  1. maureen says

    Love this idea! I was thinking if you wanted to put contact paper on the top and bottom, you could then just attach it to the rug with shipping tape around the edges. Then when you are down, you could remove the shipping tape, and roll up the contact paper to store away for another time with the feet in between the layers. Just a thought!

  2. says

    What about taping down a clear shower curtain/or clear vinyl tablecloth fabric to secure the footprints. That way everything could be re-used.

  3. kylie says

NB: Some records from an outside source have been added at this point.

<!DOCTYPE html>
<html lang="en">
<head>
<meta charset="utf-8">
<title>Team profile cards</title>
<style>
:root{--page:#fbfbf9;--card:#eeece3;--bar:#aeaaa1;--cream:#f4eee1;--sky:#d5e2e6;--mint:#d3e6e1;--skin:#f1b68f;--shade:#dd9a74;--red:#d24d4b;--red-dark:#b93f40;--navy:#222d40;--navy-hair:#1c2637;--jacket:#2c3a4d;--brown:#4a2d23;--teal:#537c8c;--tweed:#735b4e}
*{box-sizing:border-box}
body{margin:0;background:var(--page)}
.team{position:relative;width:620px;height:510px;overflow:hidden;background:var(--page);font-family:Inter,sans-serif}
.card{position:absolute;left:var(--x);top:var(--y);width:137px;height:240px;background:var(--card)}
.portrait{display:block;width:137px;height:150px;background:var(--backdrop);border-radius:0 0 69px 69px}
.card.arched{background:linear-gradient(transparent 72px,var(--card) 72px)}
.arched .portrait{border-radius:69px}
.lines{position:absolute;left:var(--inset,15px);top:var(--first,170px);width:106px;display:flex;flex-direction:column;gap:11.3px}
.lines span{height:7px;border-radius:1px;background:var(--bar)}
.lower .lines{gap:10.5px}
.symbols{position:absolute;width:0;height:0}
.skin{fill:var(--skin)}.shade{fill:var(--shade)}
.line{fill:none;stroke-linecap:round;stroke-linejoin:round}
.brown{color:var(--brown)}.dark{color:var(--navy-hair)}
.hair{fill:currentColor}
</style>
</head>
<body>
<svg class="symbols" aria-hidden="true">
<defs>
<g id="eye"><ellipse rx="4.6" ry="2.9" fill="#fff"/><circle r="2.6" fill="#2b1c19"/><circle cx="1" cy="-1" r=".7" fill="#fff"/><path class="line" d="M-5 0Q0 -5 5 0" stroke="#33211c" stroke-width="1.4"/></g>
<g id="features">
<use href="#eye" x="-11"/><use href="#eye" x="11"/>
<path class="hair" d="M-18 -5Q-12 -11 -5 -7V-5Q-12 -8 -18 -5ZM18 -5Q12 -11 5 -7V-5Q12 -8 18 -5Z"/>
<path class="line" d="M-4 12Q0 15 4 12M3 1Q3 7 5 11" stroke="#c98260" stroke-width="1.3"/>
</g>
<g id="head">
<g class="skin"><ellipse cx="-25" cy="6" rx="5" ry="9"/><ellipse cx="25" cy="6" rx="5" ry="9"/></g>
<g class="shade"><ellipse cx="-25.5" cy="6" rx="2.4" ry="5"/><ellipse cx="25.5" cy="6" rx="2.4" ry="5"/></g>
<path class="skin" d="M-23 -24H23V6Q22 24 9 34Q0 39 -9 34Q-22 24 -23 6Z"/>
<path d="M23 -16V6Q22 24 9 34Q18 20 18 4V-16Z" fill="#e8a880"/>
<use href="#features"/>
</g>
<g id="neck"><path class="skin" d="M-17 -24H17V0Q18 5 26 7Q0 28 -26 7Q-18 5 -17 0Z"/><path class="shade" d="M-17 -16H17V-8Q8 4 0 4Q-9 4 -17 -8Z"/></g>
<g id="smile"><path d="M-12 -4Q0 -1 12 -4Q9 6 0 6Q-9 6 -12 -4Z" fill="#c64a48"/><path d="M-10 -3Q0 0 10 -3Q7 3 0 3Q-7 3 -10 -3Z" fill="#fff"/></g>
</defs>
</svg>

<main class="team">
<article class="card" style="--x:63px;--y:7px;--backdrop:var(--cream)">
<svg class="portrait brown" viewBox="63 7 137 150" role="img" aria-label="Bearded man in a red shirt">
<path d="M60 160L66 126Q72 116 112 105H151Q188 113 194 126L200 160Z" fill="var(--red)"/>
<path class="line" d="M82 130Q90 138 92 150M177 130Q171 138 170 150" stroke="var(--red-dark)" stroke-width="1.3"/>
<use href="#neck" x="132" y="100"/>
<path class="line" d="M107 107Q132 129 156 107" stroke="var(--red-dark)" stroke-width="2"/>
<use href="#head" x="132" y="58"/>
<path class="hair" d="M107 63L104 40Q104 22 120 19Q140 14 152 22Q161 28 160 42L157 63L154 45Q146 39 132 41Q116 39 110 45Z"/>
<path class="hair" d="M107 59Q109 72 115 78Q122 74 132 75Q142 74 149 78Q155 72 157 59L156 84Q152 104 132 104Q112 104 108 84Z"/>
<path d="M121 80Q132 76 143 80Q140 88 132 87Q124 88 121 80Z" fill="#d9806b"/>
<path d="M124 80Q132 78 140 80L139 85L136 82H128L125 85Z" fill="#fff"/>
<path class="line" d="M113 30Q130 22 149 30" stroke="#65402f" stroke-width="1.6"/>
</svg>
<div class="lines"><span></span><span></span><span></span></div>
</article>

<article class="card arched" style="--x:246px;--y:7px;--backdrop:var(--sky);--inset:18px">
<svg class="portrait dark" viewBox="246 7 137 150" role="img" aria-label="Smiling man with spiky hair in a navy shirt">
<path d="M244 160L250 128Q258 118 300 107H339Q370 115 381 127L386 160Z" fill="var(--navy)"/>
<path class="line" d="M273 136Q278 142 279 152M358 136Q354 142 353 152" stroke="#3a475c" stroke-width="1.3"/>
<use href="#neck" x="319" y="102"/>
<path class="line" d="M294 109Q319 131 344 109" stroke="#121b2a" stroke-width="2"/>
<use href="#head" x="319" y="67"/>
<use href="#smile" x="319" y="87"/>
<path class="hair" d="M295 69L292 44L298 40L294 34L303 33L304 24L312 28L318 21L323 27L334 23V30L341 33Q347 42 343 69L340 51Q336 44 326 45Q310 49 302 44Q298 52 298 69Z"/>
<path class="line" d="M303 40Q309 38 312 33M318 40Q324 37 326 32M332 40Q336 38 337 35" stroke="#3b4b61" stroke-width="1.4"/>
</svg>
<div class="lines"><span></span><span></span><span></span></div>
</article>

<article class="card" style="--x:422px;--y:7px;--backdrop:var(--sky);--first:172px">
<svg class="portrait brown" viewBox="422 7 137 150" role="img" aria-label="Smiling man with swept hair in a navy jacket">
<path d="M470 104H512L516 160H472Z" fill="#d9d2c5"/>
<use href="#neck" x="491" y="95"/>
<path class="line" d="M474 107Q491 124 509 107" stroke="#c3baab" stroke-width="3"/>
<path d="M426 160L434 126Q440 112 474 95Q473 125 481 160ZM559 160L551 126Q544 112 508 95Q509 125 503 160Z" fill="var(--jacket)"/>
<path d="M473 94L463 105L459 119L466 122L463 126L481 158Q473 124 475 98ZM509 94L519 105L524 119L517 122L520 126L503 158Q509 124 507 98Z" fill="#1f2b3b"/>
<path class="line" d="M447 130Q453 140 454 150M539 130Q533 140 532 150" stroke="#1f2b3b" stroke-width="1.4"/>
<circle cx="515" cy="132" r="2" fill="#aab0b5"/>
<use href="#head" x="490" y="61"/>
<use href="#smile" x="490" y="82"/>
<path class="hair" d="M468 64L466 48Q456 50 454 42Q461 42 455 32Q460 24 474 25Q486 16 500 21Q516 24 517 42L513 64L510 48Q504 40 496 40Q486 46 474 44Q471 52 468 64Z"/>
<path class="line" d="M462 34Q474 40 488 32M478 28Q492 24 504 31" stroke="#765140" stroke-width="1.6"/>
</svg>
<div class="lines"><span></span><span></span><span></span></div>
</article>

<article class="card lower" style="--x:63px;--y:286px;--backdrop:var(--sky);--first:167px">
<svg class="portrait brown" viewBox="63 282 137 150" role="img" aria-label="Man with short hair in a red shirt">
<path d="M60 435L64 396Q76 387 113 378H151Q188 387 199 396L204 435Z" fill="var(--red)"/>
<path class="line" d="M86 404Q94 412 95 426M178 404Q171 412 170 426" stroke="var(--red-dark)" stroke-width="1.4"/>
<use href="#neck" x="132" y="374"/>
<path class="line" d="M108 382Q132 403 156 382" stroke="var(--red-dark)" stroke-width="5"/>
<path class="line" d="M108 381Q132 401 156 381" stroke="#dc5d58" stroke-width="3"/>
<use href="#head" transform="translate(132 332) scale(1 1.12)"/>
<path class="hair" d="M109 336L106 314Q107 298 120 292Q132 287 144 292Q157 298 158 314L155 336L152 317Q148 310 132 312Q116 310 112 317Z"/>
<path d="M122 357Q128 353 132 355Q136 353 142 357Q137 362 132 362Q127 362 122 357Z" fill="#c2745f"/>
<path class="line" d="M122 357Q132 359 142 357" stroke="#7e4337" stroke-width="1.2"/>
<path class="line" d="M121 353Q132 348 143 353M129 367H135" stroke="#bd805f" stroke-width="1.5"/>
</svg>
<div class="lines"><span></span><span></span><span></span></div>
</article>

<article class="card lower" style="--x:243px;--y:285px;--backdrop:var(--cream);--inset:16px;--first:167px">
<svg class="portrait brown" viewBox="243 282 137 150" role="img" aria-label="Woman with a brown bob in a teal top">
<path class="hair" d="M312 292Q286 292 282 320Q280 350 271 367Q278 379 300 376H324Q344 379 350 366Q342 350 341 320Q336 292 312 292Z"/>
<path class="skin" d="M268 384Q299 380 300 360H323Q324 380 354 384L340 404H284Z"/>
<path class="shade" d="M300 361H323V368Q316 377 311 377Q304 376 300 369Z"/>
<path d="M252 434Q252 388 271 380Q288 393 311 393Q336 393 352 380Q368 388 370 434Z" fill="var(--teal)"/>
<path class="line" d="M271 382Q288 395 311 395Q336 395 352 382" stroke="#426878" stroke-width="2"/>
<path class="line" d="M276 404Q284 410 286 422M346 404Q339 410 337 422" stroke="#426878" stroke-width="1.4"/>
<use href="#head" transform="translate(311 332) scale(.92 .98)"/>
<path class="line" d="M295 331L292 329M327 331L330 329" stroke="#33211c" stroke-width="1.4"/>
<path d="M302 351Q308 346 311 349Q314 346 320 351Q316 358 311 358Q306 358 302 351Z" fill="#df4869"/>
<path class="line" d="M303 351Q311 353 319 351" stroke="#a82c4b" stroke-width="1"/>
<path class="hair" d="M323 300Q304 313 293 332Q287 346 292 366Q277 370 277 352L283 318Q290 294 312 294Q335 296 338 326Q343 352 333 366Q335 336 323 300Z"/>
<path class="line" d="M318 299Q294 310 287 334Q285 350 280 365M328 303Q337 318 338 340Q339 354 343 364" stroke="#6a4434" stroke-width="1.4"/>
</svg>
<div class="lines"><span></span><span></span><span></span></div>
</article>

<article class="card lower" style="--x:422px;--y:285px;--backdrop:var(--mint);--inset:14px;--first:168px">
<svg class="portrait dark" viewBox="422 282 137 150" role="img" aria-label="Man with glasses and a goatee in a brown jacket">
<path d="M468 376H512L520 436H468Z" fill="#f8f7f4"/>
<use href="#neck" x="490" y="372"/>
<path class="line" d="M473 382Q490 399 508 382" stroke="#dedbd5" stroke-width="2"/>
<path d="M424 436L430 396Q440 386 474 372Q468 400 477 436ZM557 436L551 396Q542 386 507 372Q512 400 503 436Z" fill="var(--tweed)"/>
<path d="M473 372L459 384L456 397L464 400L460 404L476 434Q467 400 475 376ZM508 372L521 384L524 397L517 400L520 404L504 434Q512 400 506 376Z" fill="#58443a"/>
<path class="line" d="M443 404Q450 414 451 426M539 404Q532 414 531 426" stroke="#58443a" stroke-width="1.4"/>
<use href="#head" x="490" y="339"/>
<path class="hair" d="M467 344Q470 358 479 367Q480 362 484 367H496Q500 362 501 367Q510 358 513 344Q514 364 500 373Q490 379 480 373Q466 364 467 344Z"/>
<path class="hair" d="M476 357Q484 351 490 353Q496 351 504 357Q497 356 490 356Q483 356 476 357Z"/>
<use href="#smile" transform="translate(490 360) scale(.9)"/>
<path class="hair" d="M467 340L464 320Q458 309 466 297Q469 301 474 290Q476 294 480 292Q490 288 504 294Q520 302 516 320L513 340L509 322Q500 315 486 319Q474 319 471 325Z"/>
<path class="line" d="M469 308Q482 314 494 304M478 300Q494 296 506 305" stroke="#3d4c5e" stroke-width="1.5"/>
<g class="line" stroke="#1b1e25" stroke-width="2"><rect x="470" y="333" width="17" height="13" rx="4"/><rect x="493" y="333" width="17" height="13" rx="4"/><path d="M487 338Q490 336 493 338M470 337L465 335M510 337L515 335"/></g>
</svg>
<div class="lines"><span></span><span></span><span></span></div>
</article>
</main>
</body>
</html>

    you could place the contact onto one of those floor protector mats for under computer chairs, it would increase the chances of kids slipping and hurting themselves than your soft carpet but most of the mats have a scrubbed surface to reduce that. I have one from Ikea called Kolon floor protector.

  4. Deborah J. Stewart, M.Ed. says

    Hi Kylie,
    That is a great idea. In our case, the carpet doesn’t slide at all and the children were not having problems with slipping but others might just be having this problem for sure!

    Thanks for the tip!